Two teams of researchers funded in part by the National MS Society report success in stimulating the repair of nerve-insulating myelin in mouse models of MS. Myelin is a major target of immune attacks in MS, and although these are early results and further work is needed, these findings show some promise for strategies to repair damage and restore function for people with multiple sclerosis.
Background: In MS, myelin, the material that surrounds and protects nerve fibers, is damaged in the brain and spinal cord, and so are the cells that make myelin, called oligodendrocytes. Though the replacement cells that could repair myelin, called oligodendrocyte precursor cells (OPCs), exist in the brain, in MS they cannot adequately repair the damaged myelin.
Stem Cell Study: Lu Chen, PhD, Thomas Lane, PhD (University of California, Irvine) and colleagues report that administering neural precursor cells (nerve stem cells) to mice with MS-like disease reduced inflammation, decreased myelin damage, and increased myelin repair.
The team injected the stem cells into the spinal cord of mice with an MS-like disease induced by a virus. Although the stem cells were rejected by the body, and were not detectable within eight days after transplant, they were effective nevertheless in reducing the disease. Improvements in motor abilities of the treated mice were still apparent after six months.

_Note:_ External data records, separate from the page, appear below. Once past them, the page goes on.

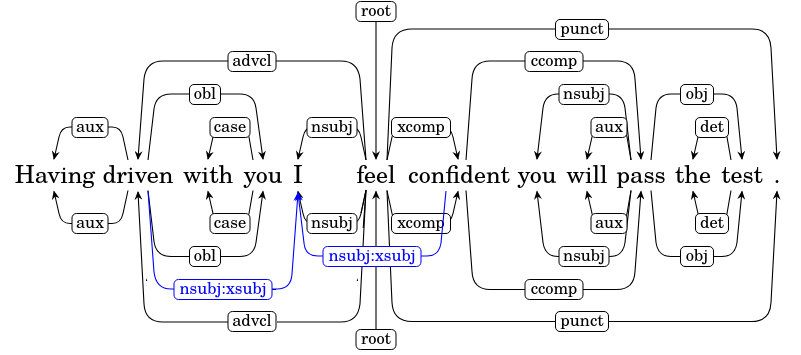
<!DOCTYPE html>
<html lang="en">
<head>
<meta charset="utf-8">
<title>Dependency graph</title>
<style>
:root { --ink: #000; --extra: #00f; --paper: #fff; }
* { box-sizing: border-box; }
html, body { margin: 0; overflow: hidden; background: var(--paper); }
.graph {
  position: relative; width: 801px; height: 355px; overflow: hidden;
  background: var(--paper); color: var(--ink);
  font-family: "TeX Gyre Schola", "Noto Serif", serif;
}
.edges { position: absolute; inset: 0; fill: none; stroke: var(--ink); stroke-width: 1.1; }
.edges.enhanced { stroke: var(--extra); }
.head { stroke: none; fill: var(--ink); }
.head.extra { fill: var(--extra); }
.sentence { margin: 0; }
.word, .label { position: absolute; left: var(--x); transform: translateX(-50%); line-height: 0; white-space: nowrap; }
.word { top: 0; font-size: 24px; }
.word::before { content: ""; display: inline-block; height: 183px; }
.label {
  top: calc(var(--y) - 10px); width: var(--w); height: 21px;
  border: 1px solid var(--ink); border-radius: 5px; background: var(--paper);
  font-size: 16.5px; text-align: center;
}
.label::before { content: ""; display: inline-block; height: 14px; }
.label.extra { border-color: var(--extra); color: var(--extra); }
.row-1 { --y: 127px; } .row-2 { --y: 94px; } .row-3 { --y: 61px; } .row-4 { --y: 29px; } .row-root { --y: 11px; }
.below .row-1 { --y: 223px; } .below .row-2 { --y: 256px; } .below .row-3 { --y: 289px; } .below .row-4 { --y: 321px; } .below .row-root { --y: 339px; }
.aux { --w: 37px; } .obl { --w: 32px; } .advcl { --w: 49px; } .case { --w: 41px; }
.nsubj { --w: 51px; } .xcomp { --w: 60px; } .root { --w: 41px; } .punct { --w: 54px; }
.ccomp { --w: 59px; } .obj { --w: 34px; } .det { --w: 34px; } .xsubj { --w: 99px; }
</style>
</head>
<body>
<main class="graph">
  <svg class="edges" width="801" height="355" viewBox="0 0 801 355" aria-hidden="true">
    <defs>
      <marker id="arrow" markerUnits="userSpaceOnUse" markerWidth="10" markerHeight="8" refX="8" refY="4" orient="auto">
        <path class="head" d="M9 4 L0 0 L3 4 L0 8 Z"/>
      </marker>
      <marker id="arrow-extra" markerUnits="userSpaceOnUse" markerWidth="10" markerHeight="8" refX="8" refY="4" orient="auto">
        <path class="head extra" d="M9 4 L0 0 L3 4 L0 8 Z"/>
      </marker>
      <g id="arcs" marker-end="none">
        <g style="marker-end:url(#arrow)">
          <path d="M128 160 L123 137 Q121 127 112 127 H70 Q61 127 59 137 L54 159"/>
          <path d="M148 160 L154 109 Q156 94 171 94 H240 Q254 94 256 108 L263 159"/>
          <path d="M366 160 L360 79 Q358 61 341 61 H163 Q146 61 144 79 L138 159"/>
          <path d="M253 160 L249 137 Q247 127 240 127 H222 Q215 127 213 137 L208 159"/>
          <path d="M366 160 L361 137 Q359 127 351 127 H313 Q305 127 303 137 L298 159"/>
          <path d="M376 11 V159"/>
          <path d="M387 160 L392 137 Q394 127 402 127 H442 Q451 127 453 137 L458 159"/>
          <path d="M387 160 L392 48 Q393 29 412 29 H752 Q770 29 771 48 L777 159"/>
          <path d="M466 160 L472 79 Q473 61 490 61 H617 Q634 61 635 79 L641 159"/>
          <path d="M631 160 L625 108 Q623 94 610 94 H558 Q545 94 543 108 L537 159"/>
          <path d="M631 160 L627 137 Q625 127 618 127 H600 Q594 127 592 137 L587 159"/>
          <path d="M651 160 L656 108 Q658 94 671 94 H722 Q735 94 737 108 L742 159"/>
          <path d="M731 160 L727 137 Q725 127 718 127 H706 Q700 127 698 137 L693 159"/>
        </g>
      </g>
    </defs>
    <use href="#arcs"/>
    <use href="#arcs" transform="matrix(1 0 0 -1 0 350.5)"/>
  </svg>

  <div class="above">
    <span class="label row-1 aux" style="--x:90px">aux</span>
    <span class="label row-2 obl" style="--x:205px">obl</span>
    <span class="label row-3 advcl" style="--x:252px">advcl</span>
    <span class="label row-1 case" style="--x:230px">case</span>
    <span class="label row-1 nsubj" style="--x:332px">nsubj</span>
    <span class="label row-root root" style="--x:376px">root</span>
    <span class="label row-1 xcomp" style="--x:421px">xcomp</span>
    <span class="label row-4 punct" style="--x:582px">punct</span>
    <span class="label row-3 ccomp" style="--x:554px">ccomp</span>
    <span class="label row-2 nsubj" style="--x:584px">nsubj</span>
    <span class="label row-1 aux" style="--x:609px">aux</span>
    <span class="label row-2 obj" style="--x:697px">obj</span>
    <span class="label row-1 det" style="--x:712px">det</span>
  </div>

  <p class="sentence">
    <span class="word" style="--x:55px">Having</span>
    <span class="word" style="--x:138px">driven</span>
    <span class="word" style="--x:208px">with</span>
    <span class="word" style="--x:263px">you</span>
    <span class="word" style="--x:298px">I</span>
    <span class="word" style="--x:376px">feel</span>
    <span class="word" style="--x:459px">confident</span>
    <span class="word" style="--x:537px">you</span>
    <span class="word" style="--x:587px">will</span>
    <span class="word" style="--x:641px">pass</span>
    <span class="word" style="--x:693px">the</span>
    <span class="word" style="--x:742px">test</span>
    <span class="word" style="--x:777px">.</span>
  </p>

  <div class="below">
    <span class="label row-1 aux" style="--x:90px">aux</span>
    <span class="label row-2 obl" style="--x:205px">obl</span>
    <span class="label row-3 advcl" style="--x:252px;--y:321px">advcl</span>
    <span class="label row-1 case" style="--x:230px">case</span>
    <span class="label row-1 nsubj" style="--x:332px">nsubj</span>
    <span class="label row-root root" style="--x:376px">root</span>
    <span class="label row-1 xcomp" style="--x:421px">xcomp</span>
    <span class="label row-4 punct" style="--x:582px">punct</span>
    <span class="label row-3 ccomp" style="--x:554px">ccomp</span>
    <span class="label row-2 nsubj" style="--x:584px">nsubj</span>
    <span class="label row-1 aux" style="--x:609px">aux</span>
    <span class="label row-2 obj" style="--x:697px">obj</span>
    <span class="label row-1 det" style="--x:712px">det</span>
  </div>

  <svg class="edges" width="801" height="355" viewBox="0 0 801 355" aria-hidden="true">
    <!-- the lower adverbial arc runs one row deeper to leave room for the enhanced edge -->
    <rect x="140" y="281" width="88" height="16" fill="#fff" stroke="none"/>
    <rect x="276" y="281" width="87" height="16" fill="#fff" stroke="none"/>
    <rect x="134" y="190" width="12" height="95" fill="#fff" stroke="none"/>
    <rect x="358" y="228" width="10" height="58" fill="#fff" stroke="none"/>
    <path d="M366 190 L360 304 Q358 322 341 322 H277 M228 322 H163 Q145 322 144 304 L138 192" marker-end="url(#arrow)"/>
    <path d="M366 190 L361 213"/>
  </svg>
  <svg class="edges enhanced" width="801" height="355" viewBox="0 0 801 355" aria-hidden="true">
    <path d="M148 191 L154 272 Q156 289 171 289 H277 Q291 289 292 274 L298 193" marker-end="url(#arrow-extra)"/>
    <path d="M446 191 L441 243 Q439 256 427 256 H318 Q305 256 304 243 L298 193" marker-end="url(#arrow-extra)"/>
  </svg>
  <div class="below">
    <span class="label extra row-3 xsubj" style="--x:223px">nsubj:xsubj</span>
    <span class="label extra row-2 xsubj" style="--x:372px">nsubj:xsubj</span>
  </div>
</main>
</body>
</html>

The team noted that improvements went along with an increase in a type of immune cell called “regulatory T cells,” or “Tregs.” To test whether the Tregs contributed to the improvements, they blocked Tregs activity, which reduced the stem cells treatments’ impact.
The team speculates that the stem cells may be stimulating the immune environment in a way that activates mouse OPCs, even though the stem cells themselves do not turn into myelin-making OPCs. They are now investigating this idea further to discover the factors released by the stem cells. Ultimately, this information could contribute to the development of stem cell therapies and even cell-free therapies that stimulate recovery in people with MS.
Stimulating Resident Cells: Jessica Williams, PhD, Robyn S. Klein, MD, PhD, and colleagues (Washington University School of Medicine) report that targeting a signaling receptor (docking site) called “CXCR7” on immature oligodendrocytes in mice enhances myelin repair.
Dr. Klein’s team focused on a messenger protein (chemokine) that interacts with the immature OPCs. They studied mice that were given a toxin called cuprizone, which mimics myelin damage that occurs in the brain during MS. Once cuprizone is withdrawn, myelin repair occurs. The team found that CXCR7 activity increased during myelin damage, and then reduced with myelin repair. When the team administered an experimental compound that inhibits CXCR7, the numbers of OPCs, as well as mature oligodendrocytes, increased within myelin-damaged areas. Myelin repair was enhanced.
These data suggest that CXCR7 might serve as an important therapeutic target to promote myelin repair. Since these studies were conducted in mice, further research is necessary to ultimately determine whether this approach might be an effective approach for stimulating myelin repair in people with MS.
Conclusion: Achieving success in the Society’s priority area of nervous system repair would provide life-changing advances for people with MS.